I used the following command to download the TTN source code:

go get github.com/TheThingsNetwork/ttn/tree/refactor

When I compare the source code trees on the web and ones on my computer, they do not match. And, the handler and others were not downloaded. Do you have any idea why?

Please look at that page, it contains instructions in the README.


[quote=“arjanvanb, post:47, topic:435”]
from the Kickstarter Project Update #9:

[ ... ]

Or option 2. Stick to our deadline, and stick to the current reference design we have always been using, make it the cheapest, best working, plug and play, open source LoRaWAN gateway available to start building this network.

We choose option 2 because we are not prepared to accept an uncertain delay for an uncertain design feature; leading us to the conclusion that the use of the GPS chip for this purpose in our gateway has been rendered useless.


@wienke, from my point of view, it’s a pity that you people choose for option 2.

“The Things Network” is/ will be only successful due to their communities. Anno 2016 those communities are groups of early adaptors. People who have a click with LoRa / IoT. The mob will not follow the next year.

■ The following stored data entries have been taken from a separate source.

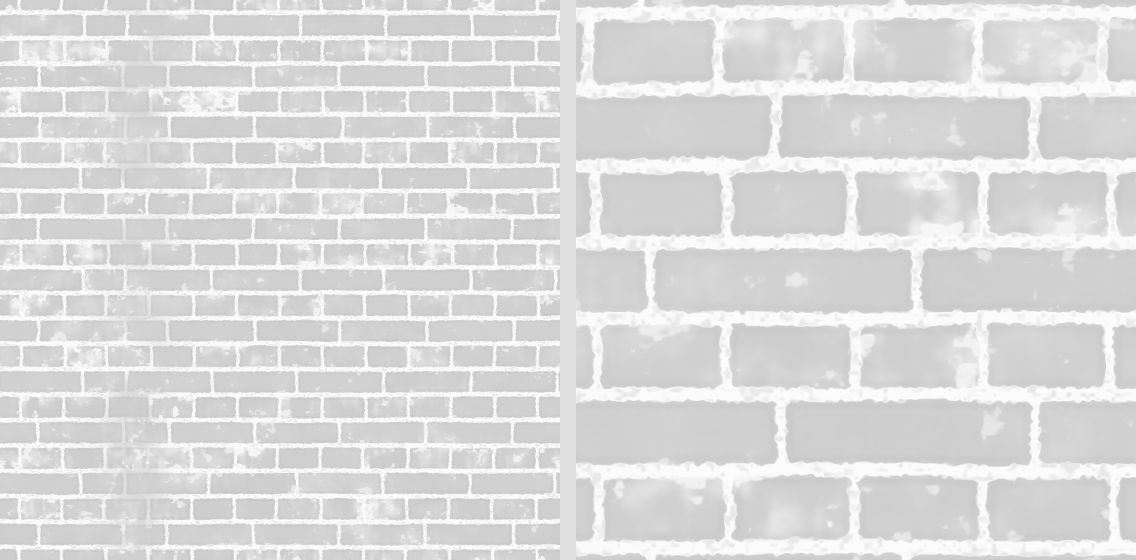
Left: the whole. Right: its middle third, enlarged.
Reproduce this texture procedurally as a Shadertoy shader.

```glsl
// Whitewashed grey brick wall: courses of short headers alternate with courses
// of long stretchers. Each brick is a rounded box cut out of rough pale mortar,
// with hashed wear; layered wrapping noise adds grain, washes and flaking.

#define ROWS 22.0          // courses up the canvas, an even count
#define UNITS 13.0         // header widths across the canvas
#define JOINT_X 0.0028     // half width of upright joints
#define JOINT_Y 0.0041     // half height of bed joints
#define CORNER 0.0040      // brick corner radius
#define ROUGHNESS 0.0046   // raggedness of the mortar edge
#define FADE_X 0.245       // centre of the band where the mortar is dull
#define BRICK vec3(0.815)
#define DUST vec3(0.91)
#define MORTAR vec3(0.985)

float hash(vec2 p) {
    return fract(sin(dot(p, vec2(127.1, 311.7))) * 43758.5453);
}

// Value noise with n cells over the canvas, wrapping at its borders
float noise(vec2 uv, vec2 n) {
    vec2 p = uv * n, i = floor(p), f = fract(p);
    f = f * f * (3.0 - 2.0 * f);
    vec2 a = mod(i, n), b = mod(i + 1.0, n);
    return mix(mix(hash(a), hash(vec2(b.x, a.y)), f.x),
               mix(hash(vec2(a.x, b.y)), hash(b), f.x), f.y);
}

float fbm(vec2 uv, vec2 n) {
    float sum = 0.0, weight = 0.5;
    for (int k = 0; k < 4; k++) {
        sum += weight * noise(uv, n);
        n *= 2.0;
        weight *= 0.5;
    }
    return sum / 0.9375;
}

// Small sideways shift of one upright joint, in header widths
float jointShift(float joint, float row) {
    return 0.07 * (hash(vec2(mod(joint, UNITS) + 5.0, row + 31.0)) - 0.5);
}

void mainImage(out vec4 fragColor, in vec2 fragCoord) {
    vec2 uv = fragCoord / iResolution.xy;
    float soft = max(0.0007, 0.7 / iResolution.y);

    // Slightly uneven courses
    vec2 wall = uv + 0.0022 * (vec2(noise(uv, vec2(31.0, 66.0)),
                                    noise(uv, vec2(17.0, 22.0))) - 0.5);
    float course = wall.y * ROWS + 0.5;
    float row = mod(floor(course), ROWS);
    float up = fract(course);

    // Header and stretcher bond; the stretchers have two staggered starts
    bool header = mod(row, 2.0) < 0.5;
    float pair = (row - 1.0) * 0.5;
    pair += step(9.0, pair);
    float start = header ? 0.46 : 3.9 - mod(pair, 2.0);
    start += 0.09 * (hash(vec2(row, 7.0)) - 0.5);
    float span = header ? 1.0 : 2.0;
    float along = mod(wall.x * UNITS - start, UNITS);
    float left = span * floor(along / span);
    float right = min(left + span, UNITS);

    // Distance inside the rounded brick
    float toSide = min(abs(along - left - jointShift(left, row)),
                       abs(right + jointShift(right, row) - along)) / UNITS;
    float toBed = min(up, 1.0 - up) / ROWS;
    vec2 inset = vec2(toSide - JOINT_X, toBed - JOINT_Y);
    float inside = CORNER - length(max(CORNER - inset, 0.0));
    float edge = min(inset.x, inset.y);

    // Noise layers
    float grain = noise(uv, vec2(340.0, 380.0));
    float crumb = noise(uv, vec2(150.0, 190.0));
    float cloud = fbm(uv, vec2(26.0, 34.0));
    float flake = fbm(uv, vec2(64.0, 72.0));
    float streak = noise(uv, vec2(140.0, 30.0));

    // Brick face: tone, soft wash and a darker rim
    float wear = hash(vec2(left + 3.0, row + 11.0));
    wear = header ? 0.15 + 0.85 * wear * wear : 0.35 * wear;
    float tone = hash(vec2(left + 17.0, row + 2.0)) - 0.5;
    vec3 color = BRICK + 0.012 * tone + 0.012 * (cloud - 0.5) + 0.006 * (grain - 0.5);
    float wash = smoothstep(0.42, 0.8, cloud * 0.8 + streak * 0.2);
    color += 0.13 * wear * wash;
    color -= 0.016 * (1.0 - smoothstep(0.0, 0.004, abs(edge - 0.0025)));

    // Chalky flakes, thickest on worn bricks and close to the joints
    float nearEdge = 1.0 - smoothstep(0.0, 0.012, edge);
    float cover = flake * 0.65 + cloud * 0.35 + 0.13 * wear + 0.035 * nearEdge;
    float chalk = smoothstep(0.68, 0.76, cover) * smoothstep(0.15, 0.5, crumb);
    color = mix(color, mix(DUST, MORTAR, wear), 0.85 * chalk);
    float speck = smoothstep(0.93, 0.98, crumb) * step(0.6, cloud);
    color = mix(color, DUST, 0.7 * speck);

    // Ragged mortar with grey crumbs, dulled in one upright band
    float band = (uv.x - FADE_X) / 0.055;
    float dull = exp(-band * band) * smoothstep(0.2, 0.6, noise(uv, vec2(9.0, 14.0)));
    float ragged = inside + ROUGHNESS * (0.55 * grain + 0.45 * crumb - 0.5);
    float mortar = 1.0 - smoothstep(-soft, soft, ragged);
    vec3 lime = mix(DUST, MORTAR, smoothstep(0.15, 0.5, grain * 0.6 + crumb * 0.4));
    color = mix(color, lime, mortar * (1.0 - 0.75 * dull));

    fragColor = vec4(clamp(color, 0.0, 1.0), 1.0);
}
```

And being realistic; In the coming years, these communities are only active in crowded areas. The big city’s or the bigger suburb’s. In these areas, everyone has his own router connected to (fast) internet. So the possibility to ‘connect things’ is already available for citizens. You can easily, if necessary, buy a IoT home router. For Example: ASRock X10 facilitates ZigBee as well as LoRa.

For me, the most added value for an initiative as “The Network thing” is, by far, geolocation.
Once people placed a € 250.00 (ex VAT) gateway, their enthusiasm to replace a newer model after a (few) year(s) is off course very low.

You never get a second change to make a first impression.


@Roel. Agreed.
Option 3:
Include GPS hardware in the gateway. Just because protocol/software/chips are not ready is no excuse not to include the GPS hardware in the gateway. You can always inject the timing/localisation information at a later time in the packets going to the server. Localisation calculations can even be delayed and be done by the application(server) later, as long as gateway location and gps timings of received node data are included in the packets.
Leaving GPS hardware out of the gateway now makes future use of the localisation information very hard, since many (all first generation) gateways are not able to provide this information.
(Too late now anyway I guess)

Hi guys,

Geolocation of sensors without a GPS by triangulation is still a hot topic within the LoRaWan scene. For most of us it is obvious why. 5 month ago KPN announced (future) nation wide Geolocation Services for the Netherlands on its commercial network, recently Semtech LoRa Technology announced a partnership with ZTE. A few interesting highlights:

Semtech’s geolocation functionality uses a hybrid mix of time stamping techniques to locate ensors relative to gateways without requiring additional hardware/space, battery power, and other costly add-ons.

ZTE’s commitment to bringing commercial IoT solutions with geolocation functionality to market will help accelerate the adoption of IoT applications in China. After extensive testing, we are excited to enhance the current features our ecosystem of LoRa-based IoT applications. Our goal is to deploy over 10,000 gateways and millions of sensors in China and beyond.

Full article: https://iotbusinessnews.com/2017/04/12/20709-semtech-zte-develop-lora-based-iot-solutions-geolocation-functionality/

Anyone one who can help me.
In case use triangulation, the three GWs should receive the message from one node, question is how make the three GWs keep the spare channel for this node? how do server coordinate among GWs?

The 3+ gateways will receive a message from one node. The message is carried, as any message to the backend. provided the GW have accurate timestamp for the received message, the backend will be able to calculate the location of the node, based one the difference in the time of arrival of the message to the various GW. There is no need to have a spare channel for location. All GW listening to all channels, all messages will be received, as any normal message.

As an indoor gadget, does kickstarter TTN gateway really have a GPS receiver inside? How to receive a GPS signal inside?